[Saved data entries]
=== Section Start ===

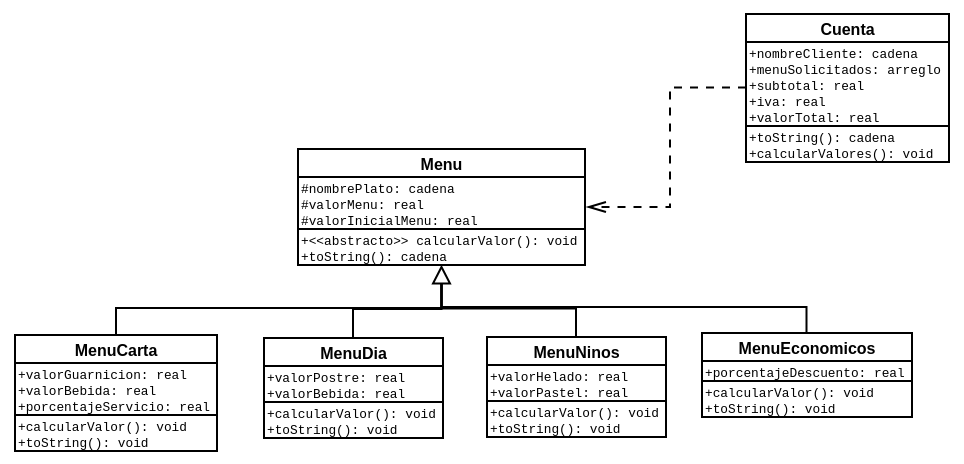
<!DOCTYPE html>
<html lang="es">
<head>
<meta charset="utf-8">
<title>Diagrama de clases: Menu</title>
<style>
:root { --ink: #000; --paper: #fff; --stroke: 2px; }
* { box-sizing: border-box; margin: 0; padding: 0; }
body { background: var(--paper); color: var(--ink); overflow: hidden; }
.diagram { position: relative; width: 964px; height: 464px; overflow: hidden; }
.connectors { position: absolute; inset: 0; fill: none; stroke: var(--ink); stroke-width: 2; }
.connectors .arrowhead { fill: var(--paper); }
.class-box { position: absolute; border: var(--stroke) solid var(--ink); background: var(--paper); }
.class-box h2 {
  height: 28px; border-bottom: var(--stroke) solid var(--ink);
  font: bold 16px/30px "Liberation Sans", Arial, sans-serif; text-align: center;
}
.class-box ul {
  display: flex; flex-direction: column; padding: 4px 2px 0; list-style: none;
  font: 12.8px/16px "Liberation Mono", "Courier New", monospace; white-space: nowrap;
}
.class-box li:last-child { margin-bottom: -2px; }
.attributes { border-bottom: var(--stroke) solid var(--ink); }
.cuenta { left: 745px; top: 13px; width: 205px; }
.menu { left: 297px; top: 148px; width: 289px; }
.menu-carta { left: 14px; top: 334px; width: 204px; }
.menu-dia { left: 263px; top: 337px; width: 181px; }
.menu-ninos { left: 486px; top: 336px; width: 181px; }
.menu-economicos { left: 701px; top: 332px; width: 212px; }
</style>
</head>
<body>
<main class="diagram">
  <svg class="connectors" width="964" height="464" viewBox="0 0 964 464" aria-hidden="true">
    <g class="dependency">
      <path d="M746 87.5H670V207H591" stroke-dasharray="8 8"/>
      <path d="M606 202L589 207L606 212"/>
    </g>
    <g class="generalization">
      <path d="M116 335V308H441.5V283"/>
      <path d="M353 338V309H441.5V283"/>
      <path d="M576 337V308.5H441.5V283"/>
      <path d="M806.5 333V307H441.5V283"/>
      <polygon class="arrowhead" points="441.5,267 450,283.5 433,283.5"/>
    </g>
  </svg>

  <section class="class-box cuenta">
    <h2>Cuenta</h2>
    <ul class="attributes">
      <li>+nombreCliente: cadena</li>
      <li>+menuSolicitados: arreglo</li>
      <li>+subtotal: real</li>
      <li>+iva: real</li>
      <li>+valorTotal: real</li>
    </ul>
    <ul class="operations">
      <li>+toString(): cadena</li>
      <li>+calcularValores(): void</li>
    </ul>
  </section>

  <section class="class-box menu">
    <h2>Menu</h2>
    <ul class="attributes">
      <li>#nombrePlato: cadena</li>
      <li>#valorMenu: real</li>
      <li>#valorInicialMenu: real</li>
    </ul>
    <ul class="operations">
      <li>+&lt;&lt;abstracto&gt;&gt; calcularValor(): void</li>
      <li>+toString(): cadena</li>
    </ul>
  </section>

  <section class="class-box menu-carta">
    <h2>MenuCarta</h2>
    <ul class="attributes">
      <li>+valorGuarnicion: real</li>
      <li>+valorBebida: real</li>
      <li>+porcentajeServicio: real</li>
    </ul>
    <ul class="operations">
      <li>+calcularValor(): void</li>
      <li>+toString(): void</li>
    </ul>
  </section>

  <section class="class-box menu-dia">
    <h2>MenuDia</h2>
    <ul class="attributes">
      <li>+valorPostre: real</li>
      <li>+valorBebida: real</li>
    </ul>
    <ul class="operations">
      <li>+calcularValor(): void</li>
      <li>+toString(): void</li>
    </ul>
  </section>

  <section class="class-box menu-ninos">
    <h2>MenuNinos</h2>
    <ul class="attributes">
      <li>+valorHelado: real</li>
      <li>+valorPastel: real</li>
    </ul>
    <ul class="operations">
      <li>+calcularValor(): void</li>
      <li>+toString(): void</li>
    </ul>
  </section>

  <section class="class-box menu-economicos">
    <h2>MenuEconomicos</h2>
    <ul class="attributes">
      <li>+porcentajeDescuento: real</li>
    </ul>
    <ul class="operations">
      <li>+calcularValor(): void</li>
      <li>+toString(): void</li>
    </ul>
  </section>
</main>
</body>
</html>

=== Section End ===

#### PROBLEM TO SOLVE:
Leaving all pictures aside, quote each record exactly.

#### REPLY TO THE EXERCISE:
<!DOCTYPE html>
<html lang="es">
<head>
<meta charset="utf-8">
<title>Diagrama de clases: Menu</title>
<style>
:root { --ink: #000; --paper: #fff; --stroke: 2px; }
* { box-sizing: border-box; margin: 0; padding: 0; }
body { background: var(--paper); color: var(--ink); overflow: hidden; }
.diagram { position: relative; width: 964px; height: 464px; overflow: hidden; }
.connectors { position: absolute; inset: 0; fill: none; stroke: var(--ink); stroke-width: 2; }
.connectors .arrowhead { fill: var(--paper); }
.class-box { position: absolute; border: var(--stroke) solid var(--ink); background: var(--paper); }
.class-box h2 {
  height: 28px; border-bottom: var(--stroke) solid var(--ink);
  font: bold 16px/30px "Liberation Sans", Arial, sans-serif; text-align: center;
}
.class-box ul {
  display: flex; flex-direction: column; padding: 4px 2px 0; list-style: none;
  font: 12.8px/16px "Liberation Mono", "Courier New", monospace; white-space: nowrap;
}
.class-box li:last-child { margin-bottom: -2px; }
.attributes { border-bottom: var(--stroke) solid var(--ink); }
.cuenta { left: 745px; top: 13px; width: 205px; }
.menu { left: 297px; top: 148px; width: 289px; }
.menu-carta { left: 14px; top: 334px; width: 204px; }
.menu-dia { left: 263px; top: 337px; width: 181px; }
.menu-ninos { left: 486px; top: 336px; width: 181px; }
.menu-economicos { left: 701px; top: 332px; width: 212px; }
</style>
</head>
<body>
<main class="diagram">
  <svg class="connectors" width="964" height="464" viewBox="0 0 964 464" aria-hidden="true">
    <g class="dependency">
      <path d="M746 87.5H670V207H591" stroke-dasharray="8 8"/>
      <path d="M606 202L589 207L606 212"/>
    </g>
    <g class="generalization">
      <path d="M116 335V308H441.5V283"/>
      <path d="M353 338V309H441.5V283"/>
      <path d="M576 337V308.5H441.5V283"/>
      <path d="M806.5 333V307H441.5V283"/>
      <polygon class="arrowhead" points="441.5,267 450,283.5 433,283.5"/>
    </g>
  </svg>

  <section class="class-box cuenta">
    <h2>Cuenta</h2>
    <ul class="attributes">
      <li>+nombreCliente: cadena</li>
      <li>+menuSolicitados: arreglo</li>
      <li>+subtotal: real</li>
      <li>+iva: real</li>
      <li>+valorTotal: real</li>
    </ul>
    <ul class="operations">
      <li>+toString(): cadena</li>
      <li>+calcularValores(): void</li>
    </ul>
  </section>

  <section class="class-box menu">
    <h2>Menu</h2>
    <ul class="attributes">
      <li>#nombrePlato: cadena</li>
      <li>#valorMenu: real</li>
      <li>#valorInicialMenu: real</li>
    </ul>
    <ul class="operations">
      <li>+&lt;&lt;abstracto&gt;&gt; calcularValor(): void</li>
      <li>+toString(): cadena</li>
    </ul>
  </section>

  <section class="class-box menu-carta">
    <h2>MenuCarta</h2>
    <ul class="attributes">
      <li>+valorGuarnicion: real</li>
      <li>+valorBebida: real</li>
      <li>+porcentajeServicio: real</li>
    </ul>
    <ul class="operations">
      <li>+calcularValor(): void</li>
      <li>+toString(): void</li>
    </ul>
  </section>

  <section class="class-box menu-dia">
    <h2>MenuDia</h2>
    <ul class="attributes">
      <li>+valorPostre: real</li>
      <li>+valorBebida: real</li>
    </ul>
    <ul class="operations">
      <li>+calcularValor(): void</li>
      <li>+toString(): void</li>
    </ul>
  </section>

  <section class="class-box menu-ninos">
    <h2>MenuNinos</h2>
    <ul class="attributes">
      <li>+valorHelado: real</li>
      <li>+valorPastel: real</li>
    </ul>
    <ul class="operations">
      <li>+calcularValor(): void</li>
      <li>+toString(): void</li>
    </ul>
  </section>

  <section class="class-box menu-economicos">
    <h2>MenuEconomicos</h2>
    <ul class="attributes">
      <li>+porcentajeDescuento: real</li>
    </ul>
    <ul class="operations">
      <li>+calcularValor(): void</li>
      <li>+toString(): void</li>
    </ul>
  </section>
</main>
</body>
</html>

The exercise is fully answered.